Then we enter into what appears to be a downward spiral of generational “goodness.” Next comes the Silent Generation. These are the kids in the shadow of the generation that “saved” humanity. They grew up during all of the struggles that the Greatest Generation faced; these struggles left them quite scarred. These young adults grew up in a time where it was dangerous to speak out: The McCarthy Era. They focused on their own careers rather than activism. There are, in fact, benefits to that mentality: assured safety and hard-earned wealth. This generation was the wealthiest generation to date.
Next is the “Baby Boomer” generation. It was the moment when everyone came back from the war… they all had kids. Hence, a boom of babies. They flooded the workforce and grew up in an age with a growing consumer culture. They bought more, spent more, and made more than any other generation.

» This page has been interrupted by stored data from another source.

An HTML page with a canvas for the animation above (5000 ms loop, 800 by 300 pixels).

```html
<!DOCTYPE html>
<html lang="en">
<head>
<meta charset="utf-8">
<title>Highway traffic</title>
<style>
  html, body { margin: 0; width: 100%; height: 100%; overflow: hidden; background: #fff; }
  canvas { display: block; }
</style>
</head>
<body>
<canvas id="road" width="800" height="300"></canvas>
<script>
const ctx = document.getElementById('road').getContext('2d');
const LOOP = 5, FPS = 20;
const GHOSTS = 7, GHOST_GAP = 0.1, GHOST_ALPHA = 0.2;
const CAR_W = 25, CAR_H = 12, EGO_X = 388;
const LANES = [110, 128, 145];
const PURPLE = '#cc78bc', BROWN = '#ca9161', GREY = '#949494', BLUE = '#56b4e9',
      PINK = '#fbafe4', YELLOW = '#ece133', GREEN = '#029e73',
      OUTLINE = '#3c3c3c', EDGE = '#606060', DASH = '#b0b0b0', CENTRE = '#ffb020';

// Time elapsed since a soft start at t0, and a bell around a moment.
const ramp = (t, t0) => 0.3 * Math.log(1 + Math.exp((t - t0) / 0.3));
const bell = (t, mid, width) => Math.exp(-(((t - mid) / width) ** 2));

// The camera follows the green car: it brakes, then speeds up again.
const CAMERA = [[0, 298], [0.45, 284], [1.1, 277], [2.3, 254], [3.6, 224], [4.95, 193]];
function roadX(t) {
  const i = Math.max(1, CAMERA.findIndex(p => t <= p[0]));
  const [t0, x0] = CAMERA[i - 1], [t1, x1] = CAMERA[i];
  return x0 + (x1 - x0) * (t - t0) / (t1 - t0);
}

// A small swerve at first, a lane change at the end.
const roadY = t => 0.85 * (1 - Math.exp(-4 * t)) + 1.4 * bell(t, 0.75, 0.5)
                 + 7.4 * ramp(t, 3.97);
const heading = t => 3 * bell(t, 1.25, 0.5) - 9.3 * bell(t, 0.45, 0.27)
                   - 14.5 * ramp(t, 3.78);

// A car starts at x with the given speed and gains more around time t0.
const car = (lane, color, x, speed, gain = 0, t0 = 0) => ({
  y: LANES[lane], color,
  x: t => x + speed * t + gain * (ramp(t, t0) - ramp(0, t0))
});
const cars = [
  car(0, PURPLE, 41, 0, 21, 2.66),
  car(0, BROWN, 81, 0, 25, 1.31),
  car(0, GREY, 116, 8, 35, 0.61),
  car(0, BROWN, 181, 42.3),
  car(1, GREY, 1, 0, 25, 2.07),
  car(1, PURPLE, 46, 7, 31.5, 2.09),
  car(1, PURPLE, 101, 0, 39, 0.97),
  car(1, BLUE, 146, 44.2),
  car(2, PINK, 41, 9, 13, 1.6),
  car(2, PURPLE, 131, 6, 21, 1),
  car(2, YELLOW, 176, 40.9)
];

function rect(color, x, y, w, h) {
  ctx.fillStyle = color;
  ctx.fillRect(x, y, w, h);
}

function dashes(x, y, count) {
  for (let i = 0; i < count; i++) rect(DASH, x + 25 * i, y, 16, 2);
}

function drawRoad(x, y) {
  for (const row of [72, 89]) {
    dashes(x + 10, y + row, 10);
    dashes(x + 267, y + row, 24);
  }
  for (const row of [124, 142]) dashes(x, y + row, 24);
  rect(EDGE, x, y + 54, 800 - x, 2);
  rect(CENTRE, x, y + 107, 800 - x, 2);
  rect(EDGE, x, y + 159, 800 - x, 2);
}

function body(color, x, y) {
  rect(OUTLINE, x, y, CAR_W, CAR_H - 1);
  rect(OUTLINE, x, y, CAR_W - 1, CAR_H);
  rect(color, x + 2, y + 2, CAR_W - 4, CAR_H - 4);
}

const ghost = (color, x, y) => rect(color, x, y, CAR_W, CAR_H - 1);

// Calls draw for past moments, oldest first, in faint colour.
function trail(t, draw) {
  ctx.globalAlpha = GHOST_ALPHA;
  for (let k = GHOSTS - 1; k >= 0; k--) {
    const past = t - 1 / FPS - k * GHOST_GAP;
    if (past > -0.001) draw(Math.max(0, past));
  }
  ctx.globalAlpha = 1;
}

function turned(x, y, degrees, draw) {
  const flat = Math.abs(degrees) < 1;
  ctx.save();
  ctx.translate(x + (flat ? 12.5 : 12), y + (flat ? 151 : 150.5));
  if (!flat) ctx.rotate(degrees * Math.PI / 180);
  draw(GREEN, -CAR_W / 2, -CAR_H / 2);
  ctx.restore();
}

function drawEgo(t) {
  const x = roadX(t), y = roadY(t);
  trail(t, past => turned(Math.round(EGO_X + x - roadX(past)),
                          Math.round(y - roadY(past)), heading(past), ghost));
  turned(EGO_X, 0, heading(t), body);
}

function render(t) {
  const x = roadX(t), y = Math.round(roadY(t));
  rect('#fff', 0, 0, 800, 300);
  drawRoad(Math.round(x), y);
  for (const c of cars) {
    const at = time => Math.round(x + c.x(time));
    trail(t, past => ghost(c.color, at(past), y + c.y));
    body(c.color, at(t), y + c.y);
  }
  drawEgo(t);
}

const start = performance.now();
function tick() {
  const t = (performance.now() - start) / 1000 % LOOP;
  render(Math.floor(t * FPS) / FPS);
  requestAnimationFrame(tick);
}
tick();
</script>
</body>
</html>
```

Now, they happened to lead such self-important lives that the Thirteeners (Generation X) that follows them is the first generation to have a lesser quality of life than the generation preceding it. The children in this generation had less parental support than generations before it; this is because women started to enter the workforce, so not a bad thing.
Here comes Conan Gray’s song: Generation Y, the Millenials. These children grew up during a conflict between liberalism and traditionalism. They occupy the time when technology became a real thing; interpersonal communication is a characteristic of their generation. They are also another great generation, fighting stereotypes and the social systems that limit groups of people, in hopes to bring more equal society.

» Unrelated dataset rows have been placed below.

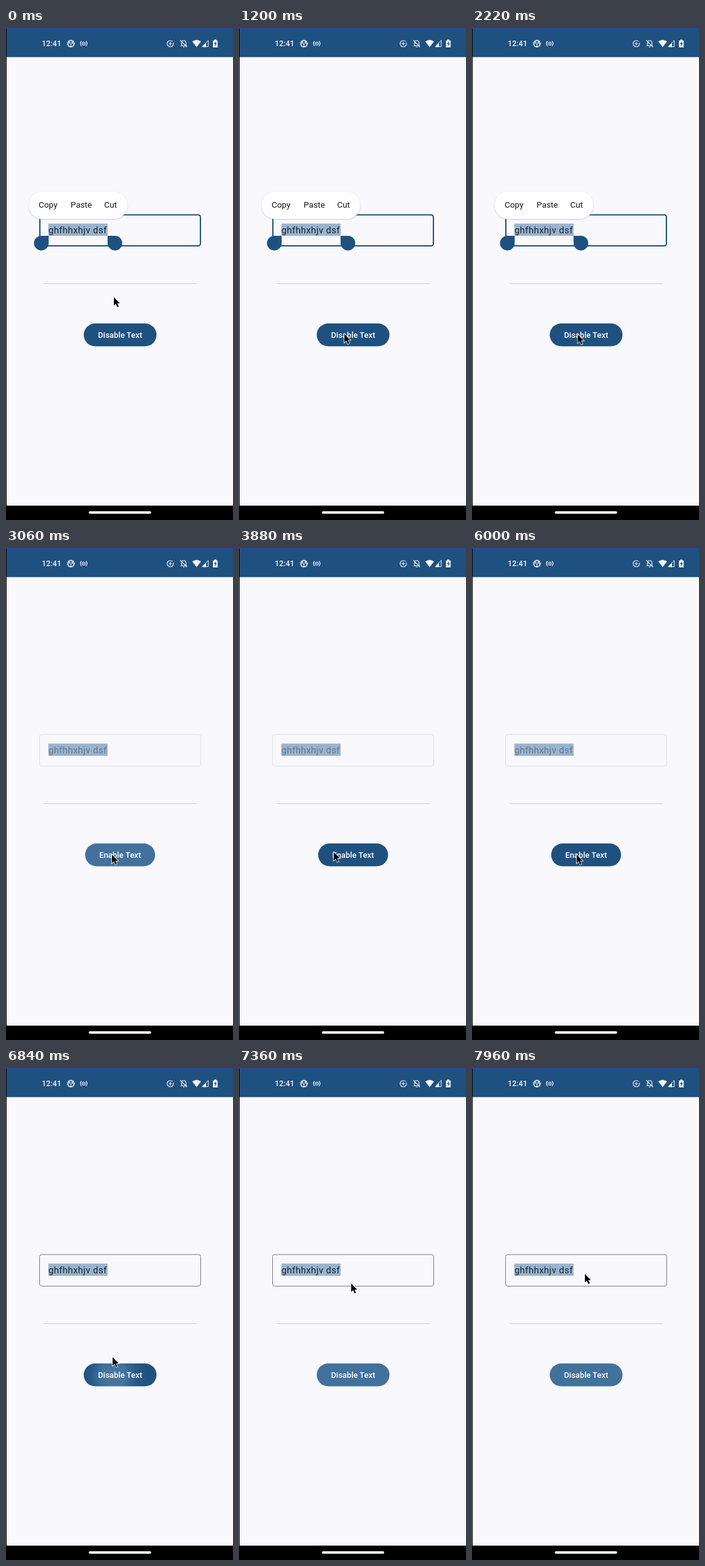
These frames come from a looping animation (362 by 786 pixels, 8 s). An HTML page:

```html
<!DOCTYPE html>
<html lang="en">
<head>
<meta charset="utf-8">
<style>
  html, body { margin: 0; width: 100%; height: 100%; overflow: hidden; background: #f9f8fd; }
  svg { display: block; width: 100%; height: 100%; font-family: Roboto, sans-serif; }
  .icons { fill: none; stroke: #f2f5fa; stroke-width: 1.2; }
  .icons .solid { fill: #f2f5fa; stroke: none; }
  .menu { font-size: 13.4px; fill: #16171c; }
  .label { font-size: 12.7px; font-weight: 500; letter-spacing: .09px; fill: #fff; text-anchor: middle; }
</style>
</head>
<body>
<svg viewBox="0 0 362 786">
  <defs>
    <radialGradient id="ripple" gradientUnits="userSpaceOnUse" cx="172" cy="491" r="60">
      <stop offset="0" stop-color="#4a7aa2"/>
      <stop offset=".35" stop-color="#42739d"/>
      <stop offset=".7" stop-color="#255685"/>
      <stop offset="1" stop-color="#1f5180"/>
    </radialGradient>
    <filter id="shadow" x="-10%" y="-20%" width="120%" height="150%">
      <feDropShadow dx="0" dy="1" stdDeviation="1" flood-color="#a9a9b4" flood-opacity=".6"/>
    </filter>
  </defs>

  <rect width="362" height="786" fill="#f9f8fd"/>
  <rect width="362" height="46.5" fill="#1f5180"/>
  <rect width="362" height="1" fill="#2b45a0"/>
  <rect y="763" width="362" height="23" fill="#000"/>
  <rect x="132" y="772" width="99.5" height="4" rx="2" fill="#fafafa"/>
  <rect y="1" width="1" height="785" fill="#000"/>

  <text x="57" y="29" font-size="12.3" font-weight="500" fill="#f2f5fa">12:41</text>
  <g class="icons">
    <circle cx="103.500" cy="25" r="4.800"/>
    <circle cx="103.500" cy="25" r="5.700" stroke-dasharray="1.6 1.4"/>
    <path d="M99 24h9M103.500 25v5M101 20.500v3M106 20.500v3"/>
    <circle class="solid" cx="124" cy="25" r="1"/>
    <circle cx="124" cy="25" r="2.600" stroke-width="1"/>
    <path d="M120.500 21q-3.500 4 0 8M127.500 21q3.500 4 0 8"/>
    <circle cx="262" cy="25" r="5" stroke-dasharray="27 2 2 2"/>
    <path d="M262 22.500v5M259.500 25h5"/>
    <path d="M278.500 28.500h10M280 28v-4q0-4 3.500-4t3.500 4v4M278 19.500l10.500 11M282.500 30.500h2"/>
    <path class="solid" d="M297 21.500q7-5 14 0l-7 9z"/>
    <path d="M313 29.800h9.500v-10z" stroke-width="1"/>
    <path class="solid" d="M313 30.300h6v-6.500z"/>
    <path class="solid" fill-rule="evenodd" d="M330 20h2v-1.500h3.500v1.500h2v11h-7.500zM334.500 21.500l-3 4h1.800v3.500l3-4.500h-1.800z"/>
  </g>

  <rect id="field" rx="3.500" fill="none"/>
  <rect x="67.500" y="312.500" width="94.500" height="19.500" fill="#9ab3ce"/>
  <text id="value" x="67.700" y="328" font-size="14.56" letter-spacing=".45">ghfhhxhjv dsf</text>
  <path d="M60 408.500h244" stroke="#cbcad3"/>

  <g id="selectionTools">
    <path d="M68 332v11.500a11.700 11.700 0 1 1-11.700-11.500z" fill="#1f5180"/>
    <path d="M162 332v11.500a11.700 11.700 0 1 0 11.700-11.500z" fill="#1f5180"/>
    <rect x="36" y="261.500" width="157.500" height="43.500" rx="21.700" fill="#fefefe" filter="url(#shadow)"/>
    <g class="menu">
      <text x="52" y="287">Copy</text>
      <text x="103" y="287">Paste</text>
      <text x="156.500" y="287">Cut</text>
    </g>
  </g>

  <rect id="button" y="472" height="36.500" rx="18.250"/>
  <text id="label" class="label" x="182" y="495"></text>

  <path id="cursor" d="M0 0v13.500l3.100-3 2.400 5.400 2.300-1-2.400-5.200h4.200z"
        fill="#000" stroke="#fff" stroke-width="1.600" paint-order="stroke"/>
</svg>
<script>
  const LOOP = 8000, DISABLE_AT = 2700, ENABLE_AT = 6640;
  const DARK = [31, 81, 128], PRESSED = [66, 113, 155];

  // time, x, y of the pointer tip
  const pointerPath = [
    [0, 172, 430], [150, 172, 430], [900, 168, 489], [3060, 169, 490],
    [3450, 169, 490], [4300, 134, 482], [5000, 134, 482], [5700, 167, 490],
    [6600, 167, 490], [6840, 170, 462], [7500, 180, 329], [LOOP, 180, 329]
  ];

  const el = id => document.getElementById(id);
  const set = (id, attrs) => {
    for (const name in attrs) el(id).setAttribute(name, attrs[name]);
  };
  const clamp = v => Math.max(0, Math.min(1, v));
  const ease = v => v * v * (3 - 2 * v);
  const lerp = (a, b, k) => a + (b - a) * k;
  const mix = (a, b, k) => `rgb(${a.map((v, i) => Math.round(lerp(v, b[i], k)))})`;
  const ramp = (t, start, length) => clamp((t - start) / length);

  function pointerAt(t) {
    const i = pointerPath.findIndex(p => p[0] > t);
    const [t0, x0, y0] = pointerPath[i - 1], [t1, x1, y1] = pointerPath[i];
    const k = ease((t - t0) / (t1 - t0));
    return [lerp(x0, x1, k), lerp(y0, y1, k)];
  }

  function buttonFill(t) {
    if (t >= ENABLE_AT && t < ENABLE_AT + 360) return 'url(#ripple)';
    const pressed = t < ENABLE_AT ? ramp(t, DISABLE_AT, 200) - ramp(t, 3240, 200) : 1;
    return mix(DARK, PRESSED, pressed);
  }

  function draw(t) {
    const focused = t < DISABLE_AT;
    const disabled = !focused && t < ENABLE_AT;
    const buttonWidth = disabled ? 111.5 : 116;
    const border = focused ? 2 : 1;

    // The outer edge of the field stays fixed while its border changes weight.
    set('field', {
      x: 53 + border / 2, y: 297.5 + border / 2,
      width: 258 - border, height: 51.5 - border,
      stroke: focused ? '#1f5180' : disabled ? '#dfdee6' : '#777b8c',
      'stroke-width': border
    });
    set('value', { fill: disabled ? '#67788d' : '#1c232d' });
    set('selectionTools', { visibility: focused ? 'visible' : 'hidden' });
    set('ripple', { r: lerp(10, 78, ramp(t, ENABLE_AT, 300)) });
    set('button', { x: 182 - buttonWidth / 2, width: buttonWidth, fill: buttonFill(t) });
    el('label').textContent = disabled ? 'Enable Text' : 'Disable Text';
    set('cursor', { transform: `translate(${pointerAt(t)})` });
  }

  const start = performance.now();
  function frame() {
    draw((performance.now() - start) % LOOP);
    requestAnimationFrame(frame);
  }
  frame();
</script>
</body>
</html>
```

And lastly, it is my own generation. I have no idea whether-or-not the seniors consider themselves apart of the Millennial generation, but I know that most sources believe that my own class of 2021 is on the older edge of this growing generation. Now, what is our generational name you may ask? They are apparently still deciding. But the ones I find most interesting are the Homeland generation and the New Silent Generation. The Homeland name came about because of 9/11. The majority of the generation was not even born when 9/11 occurred, so for nearly our entire lives, the United States has been at war with terrorism. This makes generational theorist believe that our generation is more comfortable staying at home, rather than entering the world. We are also called the New Silent Generation partially because of our growing up during another economic downfall. We grew up and remember the stress of the 2008-2009 recession. They believe that we are more likely to be focused on creating a stable job than being active community members. We are not supposed to be a “great generation.” We are supposed to fade into the background of achievements of the generation before us, as the Silent Generation did to the Greatest Generation.
Yet, the Silent Generation was not as silent as they make it seem. This is the generation that can claim ownership to one to the greatest figures in social rights: Martin Luther King Jr. They did not fade into the background, but rather, were responsible for those who were leaders in an important movement. The remarkable achievements of the Greatest Generation should not discount those made by its predecessor; they were equally important and influential in shaping the world.
In my opinion, Conan Gray’s song describes the wrong generation. The Millenials have a name that provides structure and an important place in the world we occupy. The generation that truly is questioning is our own. We are generation unsure of how to follow in the footsteps of a generation destined to be exceptional, already labeled as followers before we reach adulthood. Yet, we should not follow simply because that is what is expected. We can change the stereotypes of the generational naming system because we do not have to stay silent.